"Perhaps she had not succeeded in 'inspiring' any wonderful ambitions in her pupils, but she had taught them, more by her own sweet personality than by all her careful precepts, that it was good and necessary in the years that were before them to live their lives finely and graciously, holding fast to truth and courtesy and kindness, keeping aloof from all that savoured of falsehood and meanness and vulgarity. They were, perhaps, all unconscious of having learned such lessons; but they would remember and practice them long after they had forgotten the capital of Afghanistan and the dates of the Wars of the Roses." 
 (Yet another reason why I wish to be Anne-like. Who wouldn't want to inspire young souls by virtue of being happy and awesome?)

And, finally, Ayn Rand:
“The purpose of morality is to teach you, not to suffer and die, but to enjoy yourself and live.”

“Why do they always teach us that it's easy and evil to do what we want and that we need discipline to restrain ourselves? It's the hardest thing in the world--to do what we want. I mean, what we really want. And it takes the greatest kind of courage."
Ahh, I do love thought-provoking, insightful quotes!

And I am afraid that this is where I will leave you all for now. Hopefully the next time I write (which should be soon) I will tackle some of those to-ponder questions, such as, where would Annette like to study abroad? Or does Annette want to go to medical school, or does she want a life of relative simplicity as a philosopher-teacher?  Or, wait, does she want to become some sort of counselor or therapist... or a biochemical engineer... or what about some sort of poet/writer? (Okay, abandoning third-person now...)
What skills do I have? What do I enjoy? What do I find fulfilling?

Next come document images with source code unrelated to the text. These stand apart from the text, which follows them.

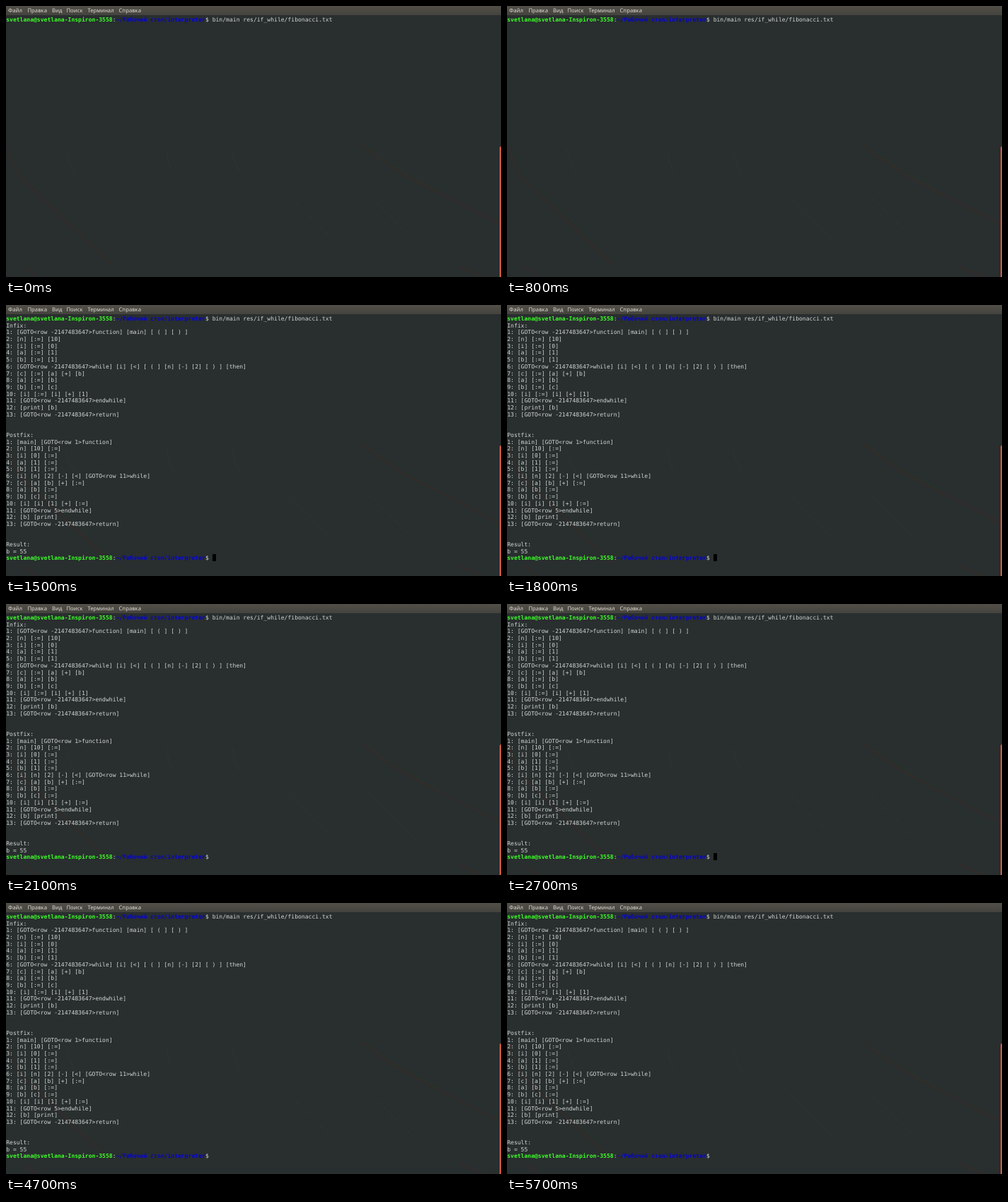
An HTML page that plays this animation: 700 px wide and 384 px high, repeating every 5800 ms.

```html
<!DOCTYPE html>
<html lang="ru">
<head>
<meta charset="utf-8">
<title>Терминал</title>
<style>
html, body { margin: 0; width: 100%; height: 100%; overflow: hidden; background: #292e2f; }
svg { display: block; }
text { white-space: pre; text-rendering: geometricPrecision; }
#term { font: 8.07px "DejaVu Sans Mono", monospace; fill: #d2d6d5; }
#menu { font: 7.7px "Noto Sans", "Open Sans", sans-serif; fill: #dedbd3; }
.user { font-weight: bold; fill: #3cff28; }
.path { font-weight: bold; fill: #0404d0; }
.wall { fill: none; stroke-linecap: round; }
</style>
</head>
<body>
<svg width="700" height="384" viewBox="0 0 700 384">
  <defs>
    <linearGradient id="bar" x2="0" y2="1">
      <stop stop-color="#524f48"/><stop offset="1" stop-color="#44433d"/>
    </linearGradient>
  </defs>
  <rect width="700" height="384" fill="#292e2f"/>
  <g class="wall" stroke="#402c24" stroke-width="2.5" opacity=".4">
    <path d="M4 201Q7 226 24 246L148 365M503 196Q540 228 600 259T698 309M26 370L42 383M642 370L672 383"/>
    <path d="M8 201Q12 224 28 242L130 340M510 198Q550 230 612 262" stroke="#263a2b" stroke-width="2"/>
  </g>
  <path class="wall" stroke="#333839" opacity=".5" d="M395 265L460 330M510 265L575 330M84 202Q88 222 98 238M228 204Q228 222 236 236M320 204Q322 222 332 238"/>
  <rect width="700" height="13" fill="url(#bar)"/>
  <g id="menu"></g>
  <path d="M698 384V200.5Q698 199 700 199V384Z" fill="#d75b3d"/>
  <g id="term">
    <g id="command"></g>
    <g id="output"></g>
    <rect id="cursor" x="292" y="353" width="5" height="10" fill="#000"/>
  </g>
</svg>
<script>
const LOOP = 5800, RUN = 1500, BLINK = 600;
const COL = 4.858, ROW = 9.7;
const $ = id => document.getElementById(id);

function addText(parent, x, y, string, cls = '') {
  const node = document.createElementNS('http://www.w3.org/2000/svg', 'text');
  node.setAttribute('x', x);
  node.setAttribute('y', y);
  node.setAttribute('class', cls);
  node.textContent = string;
  parent.append(node);
}

function print(parent, row, col, string, cls) {
  addText(parent, 0.2 + col * COL, 21.9 + row * ROW, string, cls);
}

function prompt(parent, row, command = '') {
  const parts = [
    ['svetlana@svetlana-Inspiron-3558', 'user'],
    [':'],
    ['~/Рабочий стол/interpreter', 'path'],
    ['$ ' + command]
  ];
  let col = 0;
  for (const [string, cls] of parts) {
    print(parent, row, col, string, cls);
    col += string.length;
  }
}

const numbered = code => code.trim().split('\n').map((line, i) => `${i + 1}: ${line}`);

const infix = numbered(`
[GOTO<row -2147483647>function] [main] [ ( ] [ ) ]
[n] [:=] [10]
[i] [:=] [0]
[a] [:=] [1]
[b] [:=] [1]
[GOTO<row -2147483647>while] [i] [<] [ ( ] [n] [-] [2] [ ) ] [then]
[c] [:=] [a] [+] [b]
[a] [:=] [b]
[b] [:=] [c]
[i] [:=] [i] [+] [1]
[GOTO<row -2147483647>endwhile]
[print] [b]
[GOTO<row -2147483647>return]`);

const postfix = numbered(`
[main] [GOTO<row 1>function]
[n] [10] [:=]
[i] [0] [:=]
[a] [1] [:=]
[b] [1] [:=]
[i] [n] [2] [-] [<] [GOTO<row 11>while]
[c] [a] [b] [+] [:=]
[a] [b] [:=]
[b] [c] [:=]
[i] [i] [1] [+] [:=]
[GOTO<row 5>endwhile]
[b] [print]
[GOTO<row -2147483647>return]`);

const lines = ['Infix:', ...infix, '', '', 'Postfix:', ...postfix, '', '', 'Result:', 'b = 55'];

[['Файл', 3], ['Правка', 30.5], ['Вид', 65], ['Поиск', 85.5], ['Терминал', 115.5], ['Справка', 159.5]]
  .forEach(([label, x]) => addText($('menu'), x, 9.4, label));

prompt($('command'), 0, 'bin/main res/if_while/fibonacci.txt');
lines.forEach((line, i) => print($('output'), i + 1, 0, line));
prompt($('output'), lines.length + 1);

const show = (id, on) => $(id).setAttribute('visibility', on ? 'visible' : 'hidden');
const start = performance.now();

function draw() {
  const t = (performance.now() - start) % LOOP;
  const done = t >= RUN;
  show('output', done);
  show('cursor', done && Math.floor((t - RUN) / BLINK) % 2 === 0);
  requestAnimationFrame(draw);
}
draw();
</script>
</body>
</html>
```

How can I live in consistency with my ideals?

That actually reminds me of the other night... I had just started thinking about my philosophy paper and thinking about what it means to be moral, virtuous, and live a fulfilling life. As seems to be the trend, this contemplative behavior occurred fairly late at night, and eventually I decided it was more than time for me to go to sleep. As I crawled (or climbed, rather- my bed is lofted ridiculously high for a not-ridiculously-tall person) into bed my mind threw a startling question at me- Do you, Annette, contribute to the goodness of the world?
I was taken aback. Pesky, pesky brain! There I was, in bed, thinking over the last hour or so's worth of idealistic ethical outpouring, and I suddenly questioned whether I lived in such a manner as to increase the happiness of the world... and I didn't know what to say to myself.
So it's been tacked onto that to-ponder list.

And now I shall go do some glorious ballroom dancing.